Nile River Cruises are a perfect way to experience Egypt as a cruise will bring guests up close to some of the most ancient ruins of history.
Most Nile cruises are on smaller ships which can navigate into the smaller ports and guests will easily integrate with fellow travellers.
A Nile River Cruise adventure will take passengers to a world where landscapes have hardly changed since pharaohs ruled the land and where the locals still live along the shore in traditional mud brick houses just as they have done for the last five thousand years.
Cruisers will see that there's not much in the way of commercial boating, except for occasional self-propelled barges and the traditional feluccas, sailing vessels, used today to ferry tourists around on the Nile.
However, there are lots of river ships as more than 280 vessels currently cruise the waters between Luxor and Aswan, the site of the nation's best-preserved monuments, so it can get crowded during the high season (between early September and late May).
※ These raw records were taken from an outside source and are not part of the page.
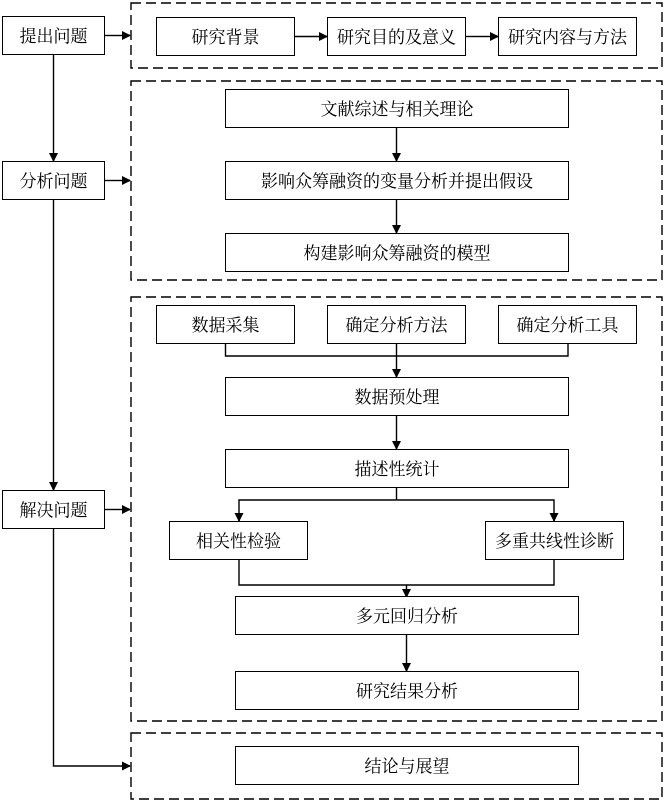
<!DOCTYPE html>
<html lang="zh-CN">
<head>
<meta charset="utf-8">
<title>研究技术路线</title>
<style>
:root { --ink: #000; --paper: #fff; }
* { box-sizing: border-box; }
html, body { margin: 0; background: var(--paper); }
body { width: 664px; height: 801px; overflow: hidden; }
.flowchart {
  position: relative; width: 664px; height: 801px; overflow: hidden;
  color: var(--ink); font: 17px/1 "Noto Serif CJK SC", "Noto Serif", serif;
}
.connectors { position: absolute; inset: 0; display: block; }
.stage-frames { fill: none; stroke: var(--ink); stroke-width: 1.4; stroke-dasharray: 10 5; }
.lines { fill: none; stroke: var(--ink); stroke-width: 1.4; }
.lines .arrow { marker-end: url(#arrowhead); }
.node {
  position: absolute; left: var(--x); top: var(--y); width: 139px; height: 39px;
  display: flex; align-items: center; justify-content: center;
  padding-bottom: 2px; border: 1.5px solid var(--ink); background: var(--paper); white-space: nowrap;
}
.stage { width: 103px; }
.wide { width: 344px; }
</style>
</head>
<body>
<main class="flowchart">
  <svg class="connectors" width="664" height="801" viewBox="0 0 664 801" aria-hidden="true">
    <defs>
      <marker id="arrowhead" markerUnits="userSpaceOnUse" markerWidth="9" markerHeight="10" refX="8" refY="5" orient="auto">
        <polygon points="0,0.5 9,5 0,9.5" fill="#000"/>
      </marker>
    </defs>
    <g class="stage-frames">
      <rect x="131" y="3" width="531" height="65"/>
      <rect x="131" y="81" width="531" height="199"/>
      <rect x="131" y="297" width="531" height="424"/>
      <rect x="131" y="733" width="531" height="66"/>
    </g>
    <g class="lines">
      <path class="arrow" d="M53.5 54V161"/>
      <path class="arrow" d="M53.5 199V490"/>
      <path class="arrow" d="M53.5 528V766H130"/>
      <path class="arrow" d="M105 35.5H130"/>
      <path class="arrow" d="M105 180.5H130"/>
      <path class="arrow" d="M105 509.5H130"/>
      <path class="arrow" d="M294 36.5H327"/>
      <path class="arrow" d="M466 36.5H498"/>
      <path class="arrow" d="M396.5 128V161"/>
      <path class="arrow" d="M396.5 199V233"/>
      <path d="M225.5 343V356H568V343"/>
      <path class="arrow" d="M396.5 343V377"/>
      <path class="arrow" d="M396.5 415V449"/>
      <path d="M396.5 487V500"/>
      <path class="arrow" d="M396.5 500H239V521"/>
      <path class="arrow" d="M396.5 500H554V521"/>
      <path d="M239 559V585H554V559"/>
      <path class="arrow" d="M406.5 585V597"/>
      <path class="arrow" d="M406.5 635V671"/>
    </g>
  </svg>

  <div class="node stage" style="--x:2px;--y:16px">提出问题</div>
  <div class="node stage" style="--x:2px;--y:161px">分析问题</div>
  <div class="node stage" style="--x:2px;--y:490px">解决问题</div>

  <div class="node" style="--x:156px;--y:17px">研究背景</div>
  <div class="node" style="--x:327px;--y:17px">研究目的及意义</div>
  <div class="node" style="--x:498px;--y:17px">研究内容与方法</div>

  <div class="node wide" style="--x:225px;--y:89px">文献综述与相关理论</div>
  <div class="node wide" style="--x:225px;--y:161px">影响众筹融资的变量分析并提出假设</div>
  <div class="node wide" style="--x:225px;--y:233px">构建影响众筹融资的模型</div>

  <div class="node" style="--x:156px;--y:305px">数据采集</div>
  <div class="node" style="--x:327px;--y:305px">确定分析方法</div>
  <div class="node" style="--x:498px;--y:305px">确定分析工具</div>
  <div class="node wide" style="--x:225px;--y:377px">数据预处理</div>
  <div class="node wide" style="--x:225px;--y:449px">描述性统计</div>
  <div class="node" style="--x:169px;--y:521px">相关性检验</div>
  <div class="node" style="--x:485px;--y:521px">多重共线性诊断</div>
  <div class="node wide" style="--x:235px;--y:596px">多元回归分析</div>
  <div class="node wide" style="--x:235px;--y:671px">研究结果分析</div>

  <div class="node wide" style="--x:235px;--y:746px">结论与展望</div>
</main>
</body>
</html>
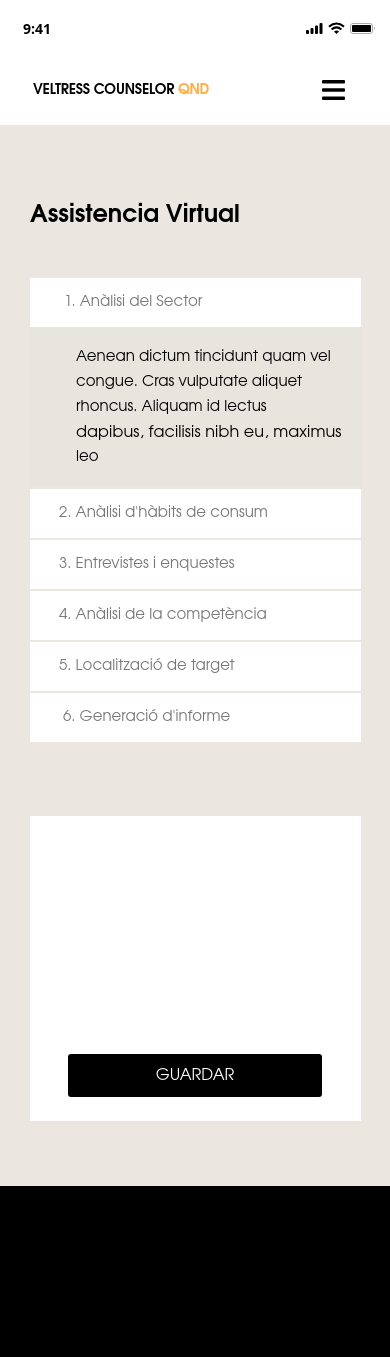
<!DOCTYPE html>
<html lang="ca">
<head>
<meta charset="utf-8">
<title>Assistencia Virtual</title>
<style>
:root {
  --paper: #fff;
  --sand: #ebe6df;
  --panel: #e8e5df;
  --ink: #000;
  --muted: #777;
  --accent: #ffae42;
}
* { box-sizing: border-box; margin: 0; padding: 0; }
html, body { width: 390px; height: 1357px; overflow: hidden; }
body {
  display: flex;
  flex-direction: column;
  background: var(--sand);
  color: var(--ink);
  font: 15px/25px "TeX Gyre Adventor", "Inter", sans-serif;
}
a { color: inherit; text-decoration: none; }
.top { height: 125px; flex: none; background: var(--paper); }
.status {
  height: 58px;
  padding: 0 14px 0 23px;
  display: flex;
  justify-content: space-between;
  align-items: center;
  font: 600 14px/20px "Noto Sans", "Open Sans", sans-serif;
}
.status svg { display: block; margin-bottom: 2px; }
.bar {
  height: 64px;
  padding: 0 45px 0 33px;
  display: flex;
  justify-content: space-between;
  align-items: center;
}
.brand { font-size: 14px; font-weight: 700; letter-spacing: -.2px; white-space: nowrap; }
.brand span { color: var(--accent); }
.menu { display: block; height: 20px; }
.menu svg { display: block; }
main { flex: none; height: 1061px; padding: 74px 29px 0 30px; }
h1 { font-size: 24px; line-height: 32px; font-weight: 700; white-space: nowrap; }
.steps { margin-top: 47px; list-style: none; display: flex; flex-direction: column; gap: 2px; }
.step-title {
  display: flex;
  align-items: center;
  height: 49px;
  padding-left: 29px;
  background: var(--paper);
  color: var(--muted);
  font-weight: 400;
  white-space: nowrap;
}
.step-title.first { padding-left: 34px; }
.step-title.last { padding-left: 33px; }
.step-body { height: 160px; padding: 18px 0 0 46px; background: var(--panel); white-space: nowrap; }
.step-body .wide { font-size: 16px; letter-spacing: .1px; }
.step-body span { display: block; height: 25px; }
.notes {
  margin-top: 74px;
  height: 305px;
  padding: 0 39px 24px 38px;
  display: flex;
  align-items: flex-end;
  background: var(--paper);
}
.save {
  flex: 1;
  height: 43px;
  border-radius: 3px;
  background: var(--ink);
  color: var(--paper);
  font-size: 16px;
  line-height: 43px;
  text-align: center;
}
footer { flex: 1; background: var(--ink); }
</style>
</head>
<body>
<header class="top">
  <div class="status">
    <span>9:41</span>
    <svg width="71" height="14" viewBox="0 0 71 14" aria-hidden="true">
      <g class="signal">
        <rect x="1" y="9" width="3" height="4" rx="1"/>
        <rect x="5.5" y="7" width="3" height="6" rx="1"/>
        <rect x="10" y="4.5" width="3" height="8.5" rx="1"/>
        <rect x="14.5" y="2" width="3" height="11" rx="1"/>
      </g>
      <g class="wifi" fill="none" stroke="#000" stroke-width="2">
        <path d="M24 5.6Q31.500 -.5 39 5.600"/>
        <path d="M26.600 8.400Q31.500 4.300 36.400 8.400"/>
        <path d="M29 10.500Q31.500 8.500 34 10.500L31.500 13Z" fill="#000" stroke="none"/>
      </g>
      <g class="battery">
        <rect x="45.500" y="2.500" width="22" height="10" rx="2.500" fill="none" stroke="#aaa"/>
        <rect x="47" y="4" width="19" height="7" rx="1"/>
        <path d="M69 6q2 1.500 0 3z" fill="#aaa"/>
      </g>
    </svg>
  </div>
  <nav class="bar">
    <a class="brand" href="#">VELTRESS COUNSELOR <span>QND</span></a>
    <a class="menu" href="#" aria-label="Menú">
      <svg width="23" height="20" viewBox="0 0 23 20">
        <rect width="23" height="3.400" rx="1"/>
        <rect y="8.300" width="23" height="3.400" rx="1"/>
        <rect y="16.600" width="23" height="3.400" rx="1"/>
      </svg>
    </a>
  </nav>
</header>
<main>
  <h1>Assistencia Virtual</h1>
  <ol class="steps">
    <li>
      <h2 class="step-title first" style="font-size:15px">1. Anàlisi del Sector</h2>
      <p class="step-body">
        <span>Aenean dictum tincidunt quam vel</span>
        <span>congue. Cras vulputate aliquet</span>
        <span>rhoncus. Aliquam id lectus</span>
        <span class="wide">dapibus, facilisis nibh eu, maximus</span>
        <span>leo</span>
      </p>
    </li>
    <li><a class="step-title" href="#">2. Anàlisi d'hàbits de consum</a></li>
    <li><a class="step-title" href="#">3. Entrevistes i enquestes</a></li>
    <li><a class="step-title" href="#">4. Anàlisi de la competència</a></li>
    <li><a class="step-title" href="#">5. Localització de target</a></li>
    <li><a class="step-title last" href="#">6. Generació d'informe</a></li>
  </ol>
  <section class="notes">
    <a class="save" href="#">GUARDAR</a>
  </section>
</main>
<footer></footer>
</body>
</html>
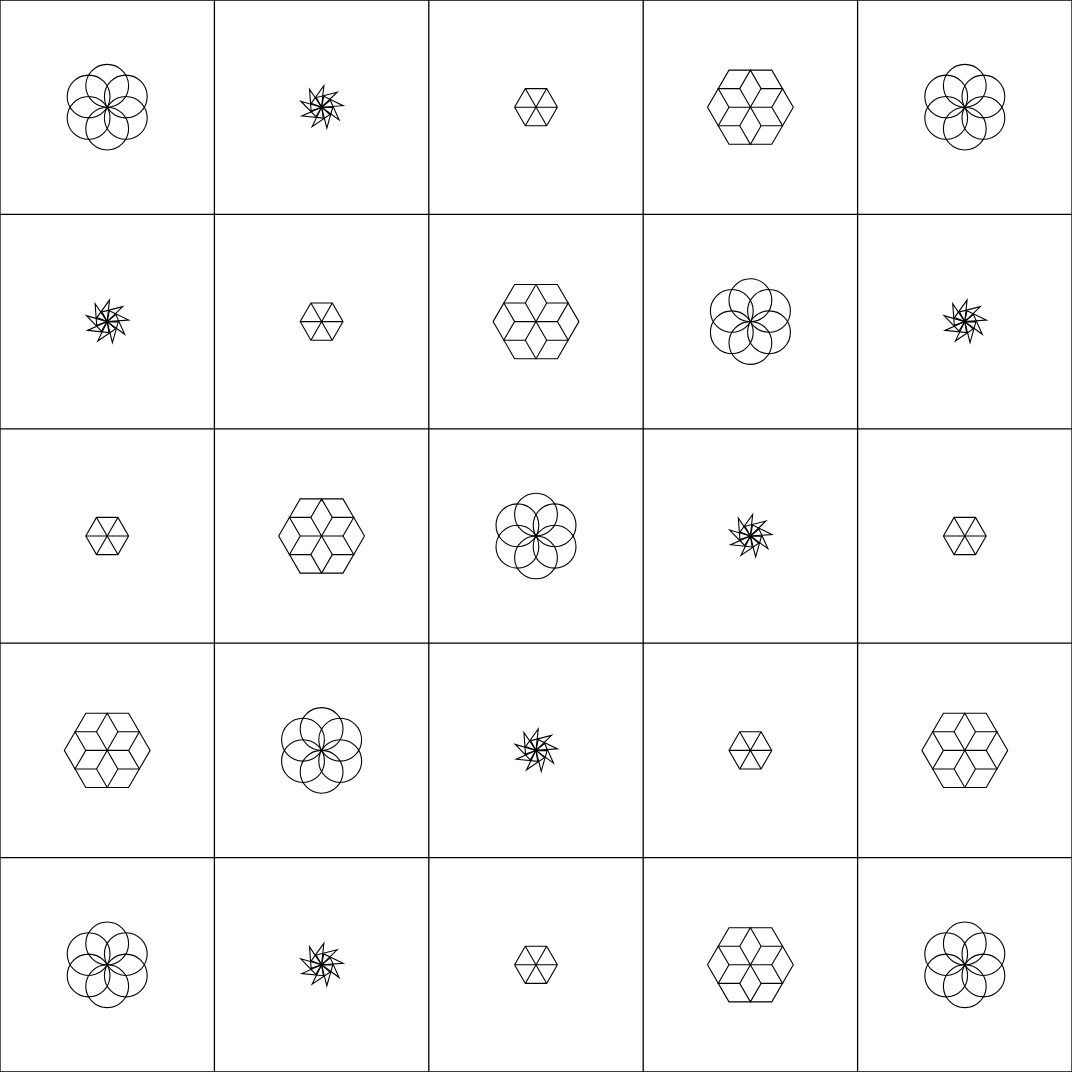
<!DOCTYPE html>
<html lang="en">
<head>
<meta charset="utf-8">
<title>Geometric tile grid</title>
<style>
:root { --paper: #fff; --ink: #000; }
html, body { margin: 0; background: var(--paper); overflow: hidden; }
svg { display: block; width: 1072px; height: 1072px; }
.ornaments, .grid { fill: none; stroke: var(--ink); }
.ornaments { stroke-width: 1.1; }
.grid { stroke-width: 1.3; }
</style>
</head>
<body>
<svg viewBox="0 0 1072 1072" role="img" aria-label="Five by five grid of line ornaments">
  <defs>
    <g id="flower">
      <circle cy="-21.4" r="21.4"/>
      <circle cx="18.6" cy="-10.7" r="21.4"/>
      <circle cx="18.6" cy="10.7" r="21.4"/>
      <circle cy="21.4" r="21.4"/>
      <circle cx="-18.6" cy="10.7" r="21.4"/>
      <circle cx="-18.6" cy="-10.7" r="21.4"/>
    </g>
    <polygon id="ray" points="0,0 21.6,0 2.9,-10.7"/>
    <g id="star">
      <use href="#ray" transform="rotate(-4)"/>
      <use href="#ray" transform="rotate(36)"/>
      <use href="#ray" transform="rotate(76)"/>
      <use href="#ray" transform="rotate(116)"/>
      <use href="#ray" transform="rotate(156)"/>
      <use href="#ray" transform="rotate(196)"/>
      <use href="#ray" transform="rotate(236)"/>
      <use href="#ray" transform="rotate(276)"/>
      <use href="#ray" transform="rotate(316)"/>
    </g>
    <path id="hexagon" d="M21.4 0L10.7 18.6H-10.7L-21.4 0L-10.7 -18.6H10.7ZH-21.4M10.7 18.6L-10.7 -18.6M-10.7 18.6L10.7 -18.6"/>
    <g id="rosette">
      <polygon points="42.9,0 21.4,37.1 -21.4,37.1 -42.9,0 -21.4,-37.1 21.4,-37.1"/>
      <path d="M-21.4 0H21.4M10.7 18.6L-10.7 -18.6M-10.7 18.6L10.7 -18.6"/>
      <polygon points="0,-37.1 10.7,-18.6 32.2,-18.6 21.4,0 32.2,18.6 10.7,18.6 0,37.1 -10.7,18.6 -32.2,18.6 -21.4,0 -32.2,-18.6 -10.7,-18.6"/>
    </g>
  </defs>

  <path class="grid" d="M0 0H1072V1072H0ZM214.4 0V1072M428.8 0V1072M643.2 0V1072M857.6 0V1072M0 214.4H1072M0 428.8H1072M0 643.2H1072M0 857.6H1072"/>

  <g class="ornaments">
    <g id="row-1" transform="translate(0 107.2)">
      <use href="#flower" x="107.2"/>
      <use href="#star" x="321.6"/>
      <use href="#hexagon" x="536"/>
      <use href="#rosette" x="750.4"/>
      <use href="#flower" x="964.8"/>
    </g>
    <g id="row-2" transform="translate(0 321.6)">
      <use href="#star" x="107.2"/>
      <use href="#hexagon" x="321.6"/>
      <use href="#rosette" x="536"/>
      <use href="#flower" x="750.4"/>
      <use href="#star" x="964.8"/>
    </g>
    <g id="row-3" transform="translate(0 536)">
      <use href="#hexagon" x="107.2"/>
      <use href="#rosette" x="321.6"/>
      <use href="#flower" x="536"/>
      <use href="#star" x="750.4"/>
      <use href="#hexagon" x="964.8"/>
    </g>
    <g id="row-4" transform="translate(0 750.4)">
      <use href="#rosette" x="107.2"/>
      <use href="#flower" x="321.6"/>
      <use href="#star" x="536"/>
      <use href="#hexagon" x="750.4"/>
      <use href="#rosette" x="964.8"/>
    </g>
    <use href="#row-1" y="857.6"/>
  </g>
</svg>
</body>
</html>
A Nile Cruise is the easiest way for tourists to experience the famous temples and tombs of Luxor, Karnak, Kom Ombo, Edfu, Dendera and the Valley of the Queens and Valley of the Kings.
The country of Egypt is most famous for the Nile and eighty million people live on four percent of the land, a green belt, up to nine miles wide, that follows the longest river in the world.
The Nile runs 4,184 miles in length and winds through nine nations, from Lake Victoria in Uganda to the Mediterranean Sea near Alexandria, Egypt.
The Nile flows south to north, unlike most other rivers and so Upper Egypt, the site of Nile river cruises, is in the southern part of the country and Lower Egypt is in the north.
Nile river cruises are generally between three to seven nights and are often packaged with a land based stay such as in Cairo which is a popular city for a pre or post cruise holiday.
Cairo is most famous for the pyramids and the Sphinx at Giza. Knowledgeable tour guides can explain the building process and history of the pyramids and local Bedouins sell their wares and offer camel rides in this area.
Nile River cruise vessels generally carry fewer than 140 passengers and feature more or less the same layout of four decks, plus a sun deck with a pool. There are restaurants and lounges, and cabins are air-conditioned with TV's, mini-bars and floor-to-ceiling windows that open.
It is recommended to book through a cruise specialist as the quality of vessel and service does vary greatly from ship to ship.
Different cruise durations are available and the major port stops include Luxor, Aswan, Esna, Edfu, and Kom Ombo and longer cruises may also call at Dendera and Qena. Onboard Nile cruise ships it is a completely different experience to more traditional cruise destinations with no glitz, casinos or Broadway-style shows and entertainment is based around two venues, the dining room and the top deck.
Dining is typically a buffet affair for breakfast and lunch, with a sampling of entrees served at dinner and the top deck is the place to sunbathe, read, take a dip, enjoy a beverage and take in the view.
The ships also have lounges, where port talks, lectures and crew shows are staged and the organised shore excursions are always first-rate with travel in modern buses and experienced guides.